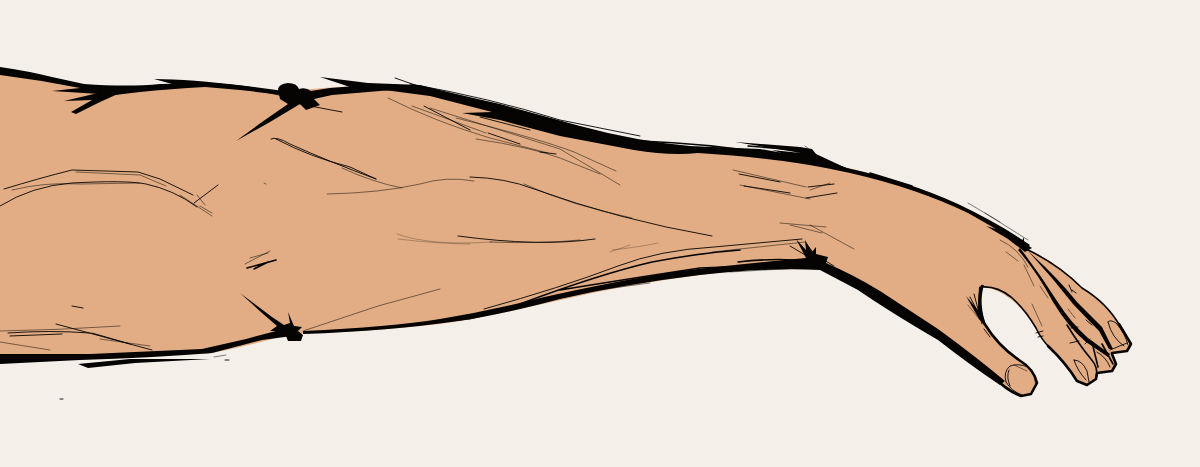
<!DOCTYPE html>
<html lang="en">
<head>
<meta charset="utf-8">
<title>Outstretched arm</title>
<style>
:root { --paper: #f4f0e9; --skin: #e2ad84; --ink: #050403; }
html, body { margin: 0; height: 100%; overflow: hidden; background: var(--paper); }
svg { display: block; width: 1200px; height: 467px; }
.paper { fill: var(--paper); }
.skin { fill: var(--skin); }
.ink { fill: var(--ink); }
.line { fill: none; stroke: var(--ink); stroke-linecap: round; stroke-linejoin: round; }
.hair { stroke-width: .5; }
.fine { stroke-width: .9; }
.mid { stroke-width: 1.6; }
.bold { stroke-width: 2.6; }
.faint { stroke-width: .5; opacity: .5; }
</style>
</head>
<body>
<svg viewBox="0 0 1200 467" role="img" aria-label="Ink drawing of an outstretched arm with a relaxed hand">
  <rect class="paper" width="1200" height="467"/>

  <g id="arm-and-hand">
    <path class="skin" d="M0 71 Q45 78 82 87 Q150 91 208 85 L285 92 Q350 83 420 88 C480 104 560 129 640 146 Q720 148 800 157 C870 172 935 188 985 219 Q1012 232 1030 250 Q1062 266 1082 288 Q1108 304 1119 325 L1131 344 L1127 351 L1112 353 L1116 364 L1112 371 L1098 373 L1094 382 L1087 385 L1077 381 Q1066 363 1048 346 Q1036 328 1024 312 Q1004 289 982 287 Q976 302 984 323 Q998 346 1019 360 Q1034 369 1037 383 L1031 394 L1021 396 Q1004 388 982 370 Q960 352 937 335 C900 312 860 284 816 264 Q720 270 640 284 C560 298 500 316 440 324 Q370 332 290 334 Q250 346 207 354 L0 357 Z"/>
  </g>

  <g id="upper-contour">
    <path class="ink" d="M0 67 Q28 71 52 77 L84 84 Q128 87 160 84 L212 83 L246 86 L284 91 L283 95 L240 90 L205 87 Q170 89 140 92 L115 95 L52 91 L80 88 Q40 80 0 75 Z"/>
    <path class="ink" d="M154 79 Q190 79 245 86 L274 91 L225 87 L172 84 Z"/>
    <path class="ink" d="M64 101 L98 93 L120 93 L100 102 L76 114 L71 112 L92 100 Z"/>
    <path class="ink" d="M278 89 Q279 84 288 83 Q297 83 299 89 Q306 87 311 91 L330 88 L382 84 L426 87 L380 91 L332 95 L314 99 L320 105 L306 110 L300 104 L270 122 L236 141 L262 122 L288 104 L280 99 Z"/>
    <path class="ink" d="M320 77 L368 83 L420 85 Q455 94 500 104 L580 126 Q635 141 690 146 L760 149 L806 157 L842 167 Q905 180 958 204 Q1000 224 1030 245 L1026 249 Q998 229 968 213 Q916 188 850 173 L826 168 Q775 158 698 153 Q670 156 634 150 L560 136 L500 120 L462 113 L492 112 L430 96 L392 91 L350 87 Z"/>
    <path class="line fine" d="M395 78 L438 93 M410 84 Q490 98 560 120 L640 136 M468 103 Q560 119 606 135 M480 117 L530 130 M300 104 L326 109 L342 112 M250 89 L284 96"/>
    <path class="ink" d="M735 142 L800 147 L812 149 L816 154 L846 168 L800 159 L772 150 L801 153 Z"/>
    <path class="line mid" d="M640 141 Q720 144 786 157 M748 146 L810 151 M828 162 L850 170 M870 173 L912 186"/>
    <path class="line hair" d="M805 146 L818 156 L830 162 M968 203 L1000 222 M985 213 L1028 240"/>
    <path class="ink" d="M986 226 L1006 232 L1022 241 L1024 237 L1024 243 L1032 248 L1025 252 L1008 239 Z"/>
  </g>

  <g id="lower-contour">
    <path class="ink" d="M0 354 L90 354 L202 349 L246 339 L276 331 L292 330 L292 336 L262 340 L212 353 Q150 358 80 360 L0 364 Z"/>
    <path class="ink" d="M78 364 L130 359 L210 359 L135 363 L88 368 Z"/>
    <path class="ink" d="M240 293 L272 317 L284 325 L290 323 L288 312 L294 326 L302 327 L298 331 L303 335 L301 341 L288 341 L286 336 L276 337 L280 331 L270 331 L277 326 L262 313 Z"/>
    <path class="ink" d="M303 331 Q390 327 440 319 Q490 311 540 298 Q620 280 680 271 Q750 263 806 258 L796 239 L806 250 L805 240 L812 252 L816 247 L816 254 L828 257 L826 263 Q854 275 880 291 L938 329 Q975 356 1005 381 L1000 385 Q970 365 938 340 Q890 312 858 290 L820 270 Q770 267 700 275 Q625 284 560 299 Q500 315 458 321 Q390 331 303 334 Z"/>
    <path class="line mid" d="M520 304 Q600 274 652 262 Q700 253 740 250 M560 290 Q640 277 700 268 L800 264 M738 262 Q780 257 818 262"/>
    <path class="line fine" d="M484 309 Q560 288 618 266 Q660 250 714 247 L802 239 M680 276 L776 265 M404 326 L470 319 L520 307 M790 246 L812 259 M806 243 L820 262 M824 260 L834 266"/>
    <path class="line hair" d="M303 331 L378 306 L440 289 M712 252 L805 242 M605 289 L650 283 M730 272 L800 268"/>
    <path class="line fine" d="M56 324 Q104 337 152 350 M8 333 Q50 330 90 333 M10 336 L62 334 M92 333 L130 344 M72 306 L83 308 M60 399 L63 399 M225 360 L229 360"/>
    <path class="line hair" d="M0 331 Q60 330 120 326 M0 342 L50 350 M100 339 L150 346 M214 357 L226 355"/>
  </g>

  <g id="muscle-lines">
    <path class="line fine" d="M4 189 Q40 178 72 170 L138 172 L160 179 L193 195 M0 206 Q32 186 72 183 Q126 180 146 184 Q174 190 197 207 M194 203 L218 185"/>
    <path class="line hair" d="M12 190 Q44 182 80 184 L140 183 M76 172 L140 175 L166 186 M180 195 L212 216 M197 195 L205 205 M200 206 L212 213 M264 183 L266 184"/>
    <path class="line fine" d="M271 139 Q276 136 290 144 Q330 162 376 179 M276 139 Q310 157 350 167 L376 179 M470 177 Q506 178 534 189 Q620 220 712 236 M458 236 Q540 247 595 239"/>
    <path class="line hair" d="M327 194 Q380 193 420 184 Q446 176 474 181 M342 168 Q372 182 402 188 M524 184 Q570 205 632 218 M490 242 Q540 244 580 240"/>
    <path class="line faint" d="M397 234 Q430 246 492 242 M398 239 Q440 244 470 244 M612 250 Q640 247 658 243 M610 252 L630 245"/>
    <path class="line mid" d="M247 268 L276 260 M254 269 L268 262"/>
    <path class="line hair" d="M245 264 L270 251 M250 258 L268 253"/>
    <path class="line hair" d="M388 98 Q436 122 490 138 L548 153 M412 106 L486 133 M430 108 Q500 130 560 149 Q592 168 620 185 M456 118 Q540 139 574 152 L616 171 M476 139 Q530 147 560 158 L600 174"/>
    <path class="line fine" d="M424 106 L470 130 M488 133 L520 144 M540 152 L556 154"/>
  </g>

  <g id="wrist-lines">
    <path class="line fine" d="M739 174 L780 182 M808 187 L834 184 M744 186 L790 193 M806 198 L837 193"/>
    <path class="line hair" d="M733 170 L806 187 M740 185 L810 199 M810 190 L830 183 M780 223 L826 227 M810 225 L854 249 M790 225 L822 233"/>
  </g>

  <g id="thumb">
    <path class="line bold" d="M982 286 Q976 302 984 323 Q998 346 1019 360 Q1034 369 1037 383 L1031 394 L1021 396 Q1006 390 995 378"/>
    <path class="ink" d="M979 287 L984 285 Q978 304 987 328 L979 319 L966 296 L978 310 Z"/>
    <path class="line fine" d="M1006 382 Q1003 372 1010 366 Q1018 363 1028 367 M1006 382 Q1011 391 1022 395 M1009 370 Q1006 377 1010 386 M970 297 L981 318 M974 294 L982 324 M984 329 L990 337"/>
    <path class="line hair" d="M968 305 L980 320 M1014 365 L1027 371 M1034 377 L1036 386"/>
  </g>

  <g id="fingers">
    <path class="line mid" d="M982 287 Q997 286 1011 297 Q1025 309 1036 328 Q1041 339 1050 348"/>
    <path class="line bold" d="M1048 346 Q1066 363 1077 381 L1087 385 L1096 379 L1097 373 M1097 373 L1112 371 L1116 364 L1112 354 M1112 353 L1127 351 L1131 344 L1119 324"/>
    <path class="line mid" d="M1026 249 Q1058 264 1082 288 Q1107 303 1120 326"/>
    <path class="ink" d="M1020 248 Q1040 274 1057 301 Q1071 323 1088 338 L1110 354 L1108 357 L1086 342 Q1068 327 1053 302 Q1037 272 1018 250 Z"/>
    <path class="ink" d="M1028 251 Q1058 278 1077 302 L1102 327 L1113 349 L1109 349 L1099 331 L1073 304 Q1052 277 1028 251 Z"/>
    <path class="line mid" d="M1067 325 Q1080 346 1091 359 Q1099 368 1096 378 M1092 342 L1098 367 M1102 344 L1113 364"/>
    <path class="line fine" d="M1074 360 Q1082 360 1087 371 L1089 382 M1074 360 Q1077 370 1086 380 M1097 352 Q1106 357 1110 367 M1108 322 Q1110 319 1116 323 Q1125 333 1128 345 M1108 322 Q1112 338 1124 346 M1110 350 L1127 343"/>
    <path class="line fine" d="M1036 333 L1043 331 M1038 337 L1043 336 M1071 328 L1078 327 M1070 343 L1079 341 M1072 290 L1076 293 M1069 285 L1072 292 M1085 344 L1090 339 M1086 320 L1092 325"/>
    <path class="line hair" d="M1000 240 Q1018 248 1028 267 M1006 252 L1018 261 M1024 265 L1034 286 M1040 286 L1048 298 M1032 304 L1042 326 M1068 309 L1075 318"/>
  </g>
</svg>
</body>
</html>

= = =

# Task to carry out
Within the listing above, filter for lines holding the string "stroke" and copy each one.

# Your response
.line { fill: none; stroke: var(--ink); stroke-linecap: round; stroke-linejoin: round; }
.hair { stroke-width: .5; }
.fine { stroke-width: .9; }
.mid { stroke-width: 1.6; }
.bold { stroke-width: 2.6; }
.faint { stroke-width: .5; opacity: .5; }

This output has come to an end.